* Work order
Would you return each record that follows word for word, without its pictures?

Task input: Begin

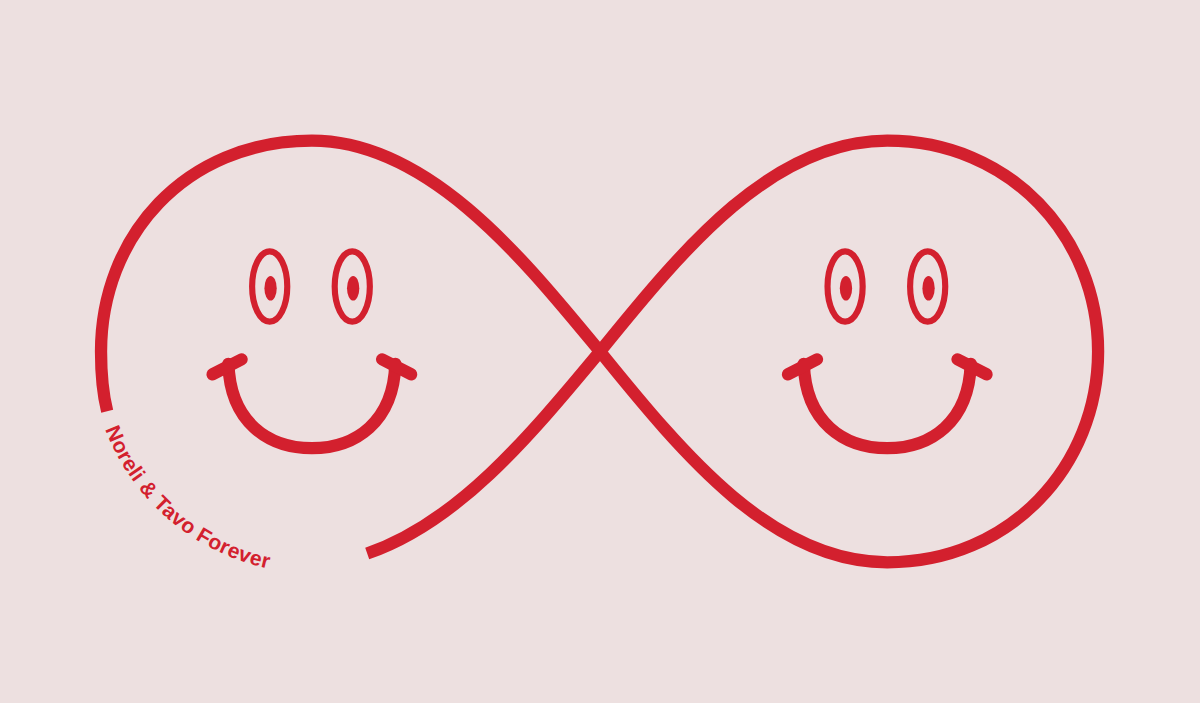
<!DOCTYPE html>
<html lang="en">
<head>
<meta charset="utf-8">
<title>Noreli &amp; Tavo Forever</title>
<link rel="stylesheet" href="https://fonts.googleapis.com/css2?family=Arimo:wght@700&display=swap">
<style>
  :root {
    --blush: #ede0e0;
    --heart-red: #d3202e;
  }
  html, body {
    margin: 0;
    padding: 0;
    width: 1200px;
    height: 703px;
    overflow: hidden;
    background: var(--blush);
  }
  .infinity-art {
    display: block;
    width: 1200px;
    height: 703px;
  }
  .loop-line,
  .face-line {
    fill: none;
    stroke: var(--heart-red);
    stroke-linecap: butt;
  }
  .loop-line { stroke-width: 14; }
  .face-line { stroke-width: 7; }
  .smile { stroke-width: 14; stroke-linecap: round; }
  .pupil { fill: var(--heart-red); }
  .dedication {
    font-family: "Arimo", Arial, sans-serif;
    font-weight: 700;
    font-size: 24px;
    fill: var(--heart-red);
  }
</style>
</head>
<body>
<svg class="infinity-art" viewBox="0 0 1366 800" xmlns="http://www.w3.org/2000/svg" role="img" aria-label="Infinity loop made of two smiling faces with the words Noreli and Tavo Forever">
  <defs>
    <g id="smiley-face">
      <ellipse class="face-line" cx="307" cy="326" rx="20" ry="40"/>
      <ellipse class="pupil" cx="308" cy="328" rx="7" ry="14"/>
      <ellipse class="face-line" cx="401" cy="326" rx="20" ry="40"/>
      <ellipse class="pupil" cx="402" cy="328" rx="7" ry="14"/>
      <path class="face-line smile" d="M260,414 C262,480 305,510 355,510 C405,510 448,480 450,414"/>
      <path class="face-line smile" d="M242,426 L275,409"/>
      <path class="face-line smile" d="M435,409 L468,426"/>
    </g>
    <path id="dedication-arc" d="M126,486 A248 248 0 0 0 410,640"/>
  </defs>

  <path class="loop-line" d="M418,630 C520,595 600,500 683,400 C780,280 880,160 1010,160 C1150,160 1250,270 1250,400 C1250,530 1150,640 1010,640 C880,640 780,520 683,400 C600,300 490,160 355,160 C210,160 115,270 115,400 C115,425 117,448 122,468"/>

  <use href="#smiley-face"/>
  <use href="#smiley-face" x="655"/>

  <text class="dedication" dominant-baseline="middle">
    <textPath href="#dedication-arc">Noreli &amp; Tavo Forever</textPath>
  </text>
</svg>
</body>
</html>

Task input: End

* Your solution
<!DOCTYPE html>
<html lang="en">
<head>
<meta charset="utf-8">
<title>Noreli &amp; Tavo Forever</title>
<link rel="stylesheet" href="https://fonts.googleapis.com/css2?family=Arimo:wght@700&display=swap">
<style>
  :root {
    --blush: #ede0e0;
    --heart-red: #d3202e;
  }
  html, body {
    margin: 0;
    padding: 0;
    width: 1200px;
    height: 703px;
    overflow: hidden;
    background: var(--blush);
  }
  .infinity-art {
    display: block;
    width: 1200px;
    height: 703px;
  }
  .loop-line,
  .face-line {
    fill: none;
    stroke: var(--heart-red);
    stroke-linecap: butt;
  }
  .loop-line { stroke-width: 14; }
  .face-line { stroke-width: 7; }
  .smile { stroke-width: 14; stroke-linecap: round; }
  .pupil { fill: var(--heart-red); }
  .dedication {
    font-family: "Arimo", Arial, sans-serif;
    font-weight: 700;
    font-size: 24px;
    fill: var(--heart-red);
  }
</style>
</head>
<body>
<svg class="infinity-art" viewBox="0 0 1366 800" xmlns="http://www.w3.org/2000/svg" role="img" aria-label="Infinity loop made of two smiling faces with the words Noreli and Tavo Forever">
  <defs>
    <g id="smiley-face">
      <ellipse class="face-line" cx="307" cy="326" rx="20" ry="40"/>
      <ellipse class="pupil" cx="308" cy="328" rx="7" ry="14"/>
      <ellipse class="face-line" cx="401" cy="326" rx="20" ry="40"/>
      <ellipse class="pupil" cx="402" cy="328" rx="7" ry="14"/>
      <path class="face-line smile" d="M260,414 C262,480 305,510 355,510 C405,510 448,480 450,414"/>
      <path class="face-line smile" d="M242,426 L275,409"/>
      <path class="face-line smile" d="M435,409 L468,426"/>
    </g>
    <path id="dedication-arc" d="M126,486 A248 248 0 0 0 410,640"/>
  </defs>

  <path class="loop-line" d="M418,630 C520,595 600,500 683,400 C780,280 880,160 1010,160 C1150,160 1250,270 1250,400 C1250,530 1150,640 1010,640 C880,640 780,520 683,400 C600,300 490,160 355,160 C210,160 115,270 115,400 C115,425 117,448 122,468"/>

  <use href="#smiley-face"/>
  <use href="#smiley-face" x="655"/>

  <text class="dedication" dominant-baseline="middle">
    <textPath href="#dedication-arc">Noreli &amp; Tavo Forever</textPath>
  </text>
</svg>
</body>
</html>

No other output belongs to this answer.